9th July 2005, 12:54
I visited the Scottish Maritime Museum in May of this year.
Saw the work on MV Spartan. She was still sporting the Glenlight Colours and the characteristic Glenlight "G" on the Funnel.
Here are 3 of the 50 shots I was able to take.
Hope you like them
12th July 2005, 10:35
THE PUFFER SPARTAN
The “Puffer” was an form of small coastal trading lighter which developed from the sail gabbart into a small (usually around 66 feet long to give access to both the Forth and Clyde and Crinan canals), flat bottomed (so the vessel could beach itself at remote coastal locations lacking proper piers) vessels which gained their distinctive name from the manner in which their original single expansion steam engines vented exhaust to the atmosphere with a “puff” at each stroke. Puffers were the ubiquitous inshore craft for transporting grain, coal, slate, gravel and whisky from the west coast highland and island ports, as well as general building and trade cargoes, and were a well loved element of island life even before they were celebrated in Neil Munro’s tales of the “Vital Spark”, Para Handy and his crew.
The puffer “Spartan” was built in 1942 by J Hay & Sons of Kirkintilloch for war service as VIC (Victualling Inshore Craft) 18. The admiralty had looked at various vessel types before deciding that the “puffer” suited their purposed best, and after drawing up plans based of the Hay vessels “Anzac” and “Lascar” nearly one hundred of these little craft were built at yards around the country, though only one, VIC18 was completed in Scotland.
After war service the VIC fleet was sold off and Hay’s (who also ran a puffer fleet) bought back VIC18 and registered her as “Spartan” on the 24th September 1946. Spartan was the third vessel of the Hays fleet to hold that name and continued their tradition of naming vessels after peoples or tribes - other vessels owned by them carried the names Saxon, Celt, Briton, Trojan, Slav etc. Spartan was soon employed in carrying coal and general cargoes around the Firth of Clyde and as far as Mull, Iona and Islay.
In 1959 the continuing decline of the coasting trade encouraged Hays to convert their fleet to diesel power for efficiency and Spartan was fitted with a Scania diesel engine in 1961. She continued to work for Hays, and their successors Glenlight Shipping Company until 1980, when she was laid up at Bowling. In 1982 she was acquired by the enthusiast group the West of Scotland Boat Museum Association and became the focus of the nascent Scottish Maritime Museum, set up in Irvine in 1983. An ever-popular exhibit she has taken part in classic ship gatherings and appeared in the 1990s series of the “Para Handy” tales as the “Golden Star”.
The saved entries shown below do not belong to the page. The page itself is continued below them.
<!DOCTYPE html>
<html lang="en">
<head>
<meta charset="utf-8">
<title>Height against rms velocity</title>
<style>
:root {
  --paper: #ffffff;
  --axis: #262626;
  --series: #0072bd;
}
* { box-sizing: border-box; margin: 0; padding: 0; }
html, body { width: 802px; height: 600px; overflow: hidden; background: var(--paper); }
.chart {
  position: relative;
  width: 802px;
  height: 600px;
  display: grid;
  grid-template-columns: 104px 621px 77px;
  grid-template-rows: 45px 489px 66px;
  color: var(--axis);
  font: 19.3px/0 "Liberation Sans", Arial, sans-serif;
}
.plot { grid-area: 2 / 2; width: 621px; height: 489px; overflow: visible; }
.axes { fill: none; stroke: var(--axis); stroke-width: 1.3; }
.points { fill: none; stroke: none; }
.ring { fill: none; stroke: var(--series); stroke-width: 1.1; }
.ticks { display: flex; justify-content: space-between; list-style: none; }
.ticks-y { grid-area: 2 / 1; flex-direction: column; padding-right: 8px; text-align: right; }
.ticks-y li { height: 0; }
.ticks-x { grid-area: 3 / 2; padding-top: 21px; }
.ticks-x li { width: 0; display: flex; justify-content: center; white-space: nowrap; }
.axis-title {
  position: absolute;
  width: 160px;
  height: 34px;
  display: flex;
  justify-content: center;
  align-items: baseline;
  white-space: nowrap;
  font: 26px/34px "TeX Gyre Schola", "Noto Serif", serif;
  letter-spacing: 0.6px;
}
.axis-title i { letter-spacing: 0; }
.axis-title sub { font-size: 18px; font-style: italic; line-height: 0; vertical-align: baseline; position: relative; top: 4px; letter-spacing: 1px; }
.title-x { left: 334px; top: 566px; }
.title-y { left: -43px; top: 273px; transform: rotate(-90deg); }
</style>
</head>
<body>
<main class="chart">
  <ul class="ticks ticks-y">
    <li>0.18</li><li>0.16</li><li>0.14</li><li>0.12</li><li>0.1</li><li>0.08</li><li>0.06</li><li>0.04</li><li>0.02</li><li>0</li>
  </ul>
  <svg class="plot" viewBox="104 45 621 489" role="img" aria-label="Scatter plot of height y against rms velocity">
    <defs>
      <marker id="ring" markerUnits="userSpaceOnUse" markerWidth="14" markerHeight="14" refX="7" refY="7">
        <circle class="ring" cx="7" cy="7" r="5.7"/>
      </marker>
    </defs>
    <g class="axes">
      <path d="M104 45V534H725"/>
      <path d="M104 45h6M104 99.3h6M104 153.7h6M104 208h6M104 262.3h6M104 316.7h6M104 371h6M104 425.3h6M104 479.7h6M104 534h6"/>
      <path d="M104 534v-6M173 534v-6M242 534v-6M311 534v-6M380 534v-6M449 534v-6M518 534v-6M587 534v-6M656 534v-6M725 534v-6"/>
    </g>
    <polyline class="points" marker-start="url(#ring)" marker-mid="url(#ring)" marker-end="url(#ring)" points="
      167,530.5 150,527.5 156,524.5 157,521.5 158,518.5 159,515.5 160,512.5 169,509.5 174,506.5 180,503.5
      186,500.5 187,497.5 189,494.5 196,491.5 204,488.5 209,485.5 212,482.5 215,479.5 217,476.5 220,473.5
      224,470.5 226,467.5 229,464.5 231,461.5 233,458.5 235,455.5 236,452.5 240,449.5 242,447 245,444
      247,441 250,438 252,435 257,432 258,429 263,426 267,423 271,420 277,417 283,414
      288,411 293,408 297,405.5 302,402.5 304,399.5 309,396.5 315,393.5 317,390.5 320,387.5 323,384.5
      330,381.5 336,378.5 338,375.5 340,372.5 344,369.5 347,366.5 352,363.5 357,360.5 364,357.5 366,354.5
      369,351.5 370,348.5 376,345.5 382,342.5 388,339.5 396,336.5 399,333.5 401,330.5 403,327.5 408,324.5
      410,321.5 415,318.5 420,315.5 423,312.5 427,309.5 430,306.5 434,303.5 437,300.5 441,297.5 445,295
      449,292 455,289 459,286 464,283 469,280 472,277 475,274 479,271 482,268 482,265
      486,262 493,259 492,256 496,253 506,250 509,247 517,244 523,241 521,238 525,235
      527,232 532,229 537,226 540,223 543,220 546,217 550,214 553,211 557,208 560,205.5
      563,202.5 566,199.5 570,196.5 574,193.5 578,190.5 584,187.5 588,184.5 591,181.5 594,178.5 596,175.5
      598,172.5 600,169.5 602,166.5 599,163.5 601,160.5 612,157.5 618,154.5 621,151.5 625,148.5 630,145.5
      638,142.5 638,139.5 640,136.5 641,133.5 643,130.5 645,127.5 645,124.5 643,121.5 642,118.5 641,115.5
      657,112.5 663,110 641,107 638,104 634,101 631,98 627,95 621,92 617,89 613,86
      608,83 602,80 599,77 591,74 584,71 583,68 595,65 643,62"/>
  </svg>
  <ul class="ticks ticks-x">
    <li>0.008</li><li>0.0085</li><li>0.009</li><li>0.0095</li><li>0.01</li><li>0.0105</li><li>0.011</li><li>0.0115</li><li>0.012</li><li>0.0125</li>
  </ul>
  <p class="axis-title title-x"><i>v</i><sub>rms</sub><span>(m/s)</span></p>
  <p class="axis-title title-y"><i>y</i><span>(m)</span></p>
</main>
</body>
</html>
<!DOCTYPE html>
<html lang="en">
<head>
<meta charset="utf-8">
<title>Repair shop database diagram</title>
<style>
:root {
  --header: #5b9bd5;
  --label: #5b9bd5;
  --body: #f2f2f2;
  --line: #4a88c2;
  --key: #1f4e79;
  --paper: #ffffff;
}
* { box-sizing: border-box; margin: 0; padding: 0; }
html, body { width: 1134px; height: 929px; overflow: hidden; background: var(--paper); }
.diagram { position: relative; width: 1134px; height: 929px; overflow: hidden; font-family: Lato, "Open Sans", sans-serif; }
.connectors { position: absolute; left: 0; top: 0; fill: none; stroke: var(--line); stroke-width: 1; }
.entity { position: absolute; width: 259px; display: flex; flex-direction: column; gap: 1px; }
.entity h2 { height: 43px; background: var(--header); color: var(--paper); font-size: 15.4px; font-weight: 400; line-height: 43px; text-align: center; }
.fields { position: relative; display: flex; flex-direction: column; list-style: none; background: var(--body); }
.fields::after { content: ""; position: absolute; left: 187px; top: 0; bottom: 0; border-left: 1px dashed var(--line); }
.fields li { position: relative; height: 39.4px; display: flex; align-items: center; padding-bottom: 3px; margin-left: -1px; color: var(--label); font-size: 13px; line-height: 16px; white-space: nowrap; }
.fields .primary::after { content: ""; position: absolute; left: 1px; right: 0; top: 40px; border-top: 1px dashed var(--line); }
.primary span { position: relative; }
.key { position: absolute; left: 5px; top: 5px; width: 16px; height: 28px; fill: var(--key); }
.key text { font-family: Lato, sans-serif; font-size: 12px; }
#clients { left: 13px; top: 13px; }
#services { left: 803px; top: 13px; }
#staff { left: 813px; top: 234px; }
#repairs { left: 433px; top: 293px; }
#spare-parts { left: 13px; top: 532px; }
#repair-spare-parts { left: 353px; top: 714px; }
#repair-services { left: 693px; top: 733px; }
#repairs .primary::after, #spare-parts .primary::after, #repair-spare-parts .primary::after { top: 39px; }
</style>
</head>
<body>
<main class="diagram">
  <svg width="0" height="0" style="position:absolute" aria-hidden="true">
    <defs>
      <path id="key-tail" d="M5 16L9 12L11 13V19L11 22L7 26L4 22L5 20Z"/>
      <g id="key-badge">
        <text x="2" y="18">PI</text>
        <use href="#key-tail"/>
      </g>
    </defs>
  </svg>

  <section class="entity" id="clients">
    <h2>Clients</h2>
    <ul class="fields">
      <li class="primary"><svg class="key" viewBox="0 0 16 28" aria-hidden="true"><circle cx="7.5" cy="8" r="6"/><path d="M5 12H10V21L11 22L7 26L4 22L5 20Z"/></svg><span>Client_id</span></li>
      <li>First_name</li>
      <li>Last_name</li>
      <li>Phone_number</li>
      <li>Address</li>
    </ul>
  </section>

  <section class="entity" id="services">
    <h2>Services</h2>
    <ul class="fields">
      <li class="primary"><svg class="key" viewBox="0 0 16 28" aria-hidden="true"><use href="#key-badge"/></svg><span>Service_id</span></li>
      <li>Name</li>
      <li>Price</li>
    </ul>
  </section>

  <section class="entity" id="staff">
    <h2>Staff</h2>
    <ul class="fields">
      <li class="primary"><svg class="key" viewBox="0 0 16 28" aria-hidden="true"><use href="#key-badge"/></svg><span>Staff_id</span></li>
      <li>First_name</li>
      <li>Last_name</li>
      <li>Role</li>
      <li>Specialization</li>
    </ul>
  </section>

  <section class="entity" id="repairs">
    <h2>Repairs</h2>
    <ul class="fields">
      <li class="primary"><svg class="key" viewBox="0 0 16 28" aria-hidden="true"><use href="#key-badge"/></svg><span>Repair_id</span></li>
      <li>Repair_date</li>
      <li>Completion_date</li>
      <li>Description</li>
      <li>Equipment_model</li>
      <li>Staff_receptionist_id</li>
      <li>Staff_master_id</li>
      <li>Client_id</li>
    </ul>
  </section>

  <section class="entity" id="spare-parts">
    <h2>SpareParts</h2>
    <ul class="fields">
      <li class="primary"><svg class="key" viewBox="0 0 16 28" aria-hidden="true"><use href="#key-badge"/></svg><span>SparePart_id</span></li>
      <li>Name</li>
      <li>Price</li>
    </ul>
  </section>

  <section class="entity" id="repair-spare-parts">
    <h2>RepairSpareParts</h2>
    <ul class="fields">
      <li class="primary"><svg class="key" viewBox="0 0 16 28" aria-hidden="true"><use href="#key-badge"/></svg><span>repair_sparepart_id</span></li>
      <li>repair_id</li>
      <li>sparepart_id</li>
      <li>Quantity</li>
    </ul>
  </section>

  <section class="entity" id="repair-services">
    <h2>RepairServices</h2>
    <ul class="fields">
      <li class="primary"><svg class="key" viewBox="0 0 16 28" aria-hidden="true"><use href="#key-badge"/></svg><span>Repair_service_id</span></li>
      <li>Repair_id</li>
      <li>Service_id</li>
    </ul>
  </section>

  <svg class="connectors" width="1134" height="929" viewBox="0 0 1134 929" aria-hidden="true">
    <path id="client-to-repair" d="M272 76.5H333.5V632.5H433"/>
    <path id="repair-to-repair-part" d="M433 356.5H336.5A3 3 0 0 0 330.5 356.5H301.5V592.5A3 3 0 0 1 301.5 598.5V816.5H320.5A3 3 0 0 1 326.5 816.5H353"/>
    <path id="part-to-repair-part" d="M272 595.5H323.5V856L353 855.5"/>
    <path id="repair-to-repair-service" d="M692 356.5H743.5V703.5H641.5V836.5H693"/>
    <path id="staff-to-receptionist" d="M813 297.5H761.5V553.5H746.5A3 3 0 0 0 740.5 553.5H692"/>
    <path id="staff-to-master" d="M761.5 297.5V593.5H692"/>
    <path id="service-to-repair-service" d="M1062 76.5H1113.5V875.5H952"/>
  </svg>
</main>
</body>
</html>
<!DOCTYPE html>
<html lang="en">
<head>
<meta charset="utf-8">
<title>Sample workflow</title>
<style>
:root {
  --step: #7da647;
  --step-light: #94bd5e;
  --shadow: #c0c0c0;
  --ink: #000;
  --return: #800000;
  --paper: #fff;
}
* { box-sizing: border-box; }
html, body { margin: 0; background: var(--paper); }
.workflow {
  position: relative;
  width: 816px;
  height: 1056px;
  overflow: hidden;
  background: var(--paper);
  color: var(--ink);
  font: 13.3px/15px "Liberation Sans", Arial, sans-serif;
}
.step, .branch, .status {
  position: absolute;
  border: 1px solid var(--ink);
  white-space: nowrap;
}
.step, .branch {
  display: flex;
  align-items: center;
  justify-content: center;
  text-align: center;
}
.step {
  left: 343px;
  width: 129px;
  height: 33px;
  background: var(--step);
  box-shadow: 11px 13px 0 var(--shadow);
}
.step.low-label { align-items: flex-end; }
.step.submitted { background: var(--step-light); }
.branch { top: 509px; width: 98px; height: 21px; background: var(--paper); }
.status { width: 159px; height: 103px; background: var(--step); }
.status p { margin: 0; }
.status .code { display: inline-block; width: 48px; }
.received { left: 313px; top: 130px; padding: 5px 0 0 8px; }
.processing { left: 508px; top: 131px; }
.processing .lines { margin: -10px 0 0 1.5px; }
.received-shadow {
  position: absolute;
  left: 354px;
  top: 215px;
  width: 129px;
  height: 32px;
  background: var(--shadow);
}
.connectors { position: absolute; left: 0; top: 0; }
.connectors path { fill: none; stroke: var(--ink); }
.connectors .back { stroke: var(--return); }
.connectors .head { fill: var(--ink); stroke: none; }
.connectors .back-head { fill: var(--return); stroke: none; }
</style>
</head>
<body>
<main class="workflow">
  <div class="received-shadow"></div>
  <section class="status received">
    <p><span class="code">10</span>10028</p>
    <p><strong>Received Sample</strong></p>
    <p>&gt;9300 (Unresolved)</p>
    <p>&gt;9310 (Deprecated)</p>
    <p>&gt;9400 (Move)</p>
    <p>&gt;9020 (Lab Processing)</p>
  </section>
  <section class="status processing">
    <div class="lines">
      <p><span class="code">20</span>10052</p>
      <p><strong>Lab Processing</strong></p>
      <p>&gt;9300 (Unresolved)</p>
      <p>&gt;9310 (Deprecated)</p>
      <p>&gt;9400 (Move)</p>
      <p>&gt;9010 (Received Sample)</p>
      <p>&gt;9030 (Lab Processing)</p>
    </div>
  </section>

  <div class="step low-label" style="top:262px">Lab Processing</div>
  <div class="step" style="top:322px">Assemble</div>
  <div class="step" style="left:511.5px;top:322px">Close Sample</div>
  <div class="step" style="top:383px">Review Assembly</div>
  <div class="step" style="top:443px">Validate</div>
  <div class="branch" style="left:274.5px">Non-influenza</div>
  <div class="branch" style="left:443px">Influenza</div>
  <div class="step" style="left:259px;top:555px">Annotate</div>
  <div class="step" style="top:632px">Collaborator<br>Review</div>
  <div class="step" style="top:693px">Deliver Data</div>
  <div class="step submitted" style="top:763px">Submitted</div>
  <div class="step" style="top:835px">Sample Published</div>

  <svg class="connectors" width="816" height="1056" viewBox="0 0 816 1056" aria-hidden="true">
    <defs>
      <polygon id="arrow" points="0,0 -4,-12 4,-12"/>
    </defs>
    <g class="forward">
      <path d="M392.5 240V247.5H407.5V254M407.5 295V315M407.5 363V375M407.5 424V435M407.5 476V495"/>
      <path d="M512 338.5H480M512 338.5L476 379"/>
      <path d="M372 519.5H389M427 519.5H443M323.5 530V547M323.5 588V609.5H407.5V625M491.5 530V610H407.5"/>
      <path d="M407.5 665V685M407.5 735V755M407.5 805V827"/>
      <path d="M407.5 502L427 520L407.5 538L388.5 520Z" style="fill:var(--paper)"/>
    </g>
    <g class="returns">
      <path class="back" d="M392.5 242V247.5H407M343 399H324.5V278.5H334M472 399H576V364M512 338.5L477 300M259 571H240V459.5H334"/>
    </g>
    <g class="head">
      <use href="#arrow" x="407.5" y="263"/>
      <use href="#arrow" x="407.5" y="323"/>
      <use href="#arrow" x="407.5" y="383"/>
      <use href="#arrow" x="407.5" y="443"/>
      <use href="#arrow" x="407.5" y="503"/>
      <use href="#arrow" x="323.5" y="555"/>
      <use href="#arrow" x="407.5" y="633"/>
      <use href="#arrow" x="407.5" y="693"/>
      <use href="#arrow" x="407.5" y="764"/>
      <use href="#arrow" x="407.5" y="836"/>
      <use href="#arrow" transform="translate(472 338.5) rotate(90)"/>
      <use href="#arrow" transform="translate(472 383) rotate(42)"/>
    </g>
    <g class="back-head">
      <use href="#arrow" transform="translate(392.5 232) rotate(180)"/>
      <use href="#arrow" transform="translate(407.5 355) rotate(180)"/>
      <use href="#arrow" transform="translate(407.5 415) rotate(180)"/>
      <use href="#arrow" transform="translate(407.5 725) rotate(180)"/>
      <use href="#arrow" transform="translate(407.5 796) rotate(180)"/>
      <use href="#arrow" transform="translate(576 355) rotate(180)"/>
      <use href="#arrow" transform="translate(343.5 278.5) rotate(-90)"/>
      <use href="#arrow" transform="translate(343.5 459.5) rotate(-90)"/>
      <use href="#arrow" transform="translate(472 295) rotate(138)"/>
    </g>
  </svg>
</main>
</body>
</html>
Dimensions: Length 66ft 9ins, breadth 18ft5ins, depth 9ft6ins.
Construction: Welded steel hull and deck, part pitch pine deck. Most of the hull is original. Her steam engine was replaced by Scania diesel in 1970s, cabin fittings in 1950’s.
She is included in the “Designated List” of the National Historic Ships Committee.
12th July 2005, 11:22
Well Rev, these ship history's are really interesting, just what we need; I love em!
12th July 2005, 11:28
Keep 'em coming Rev, great stuff !! :)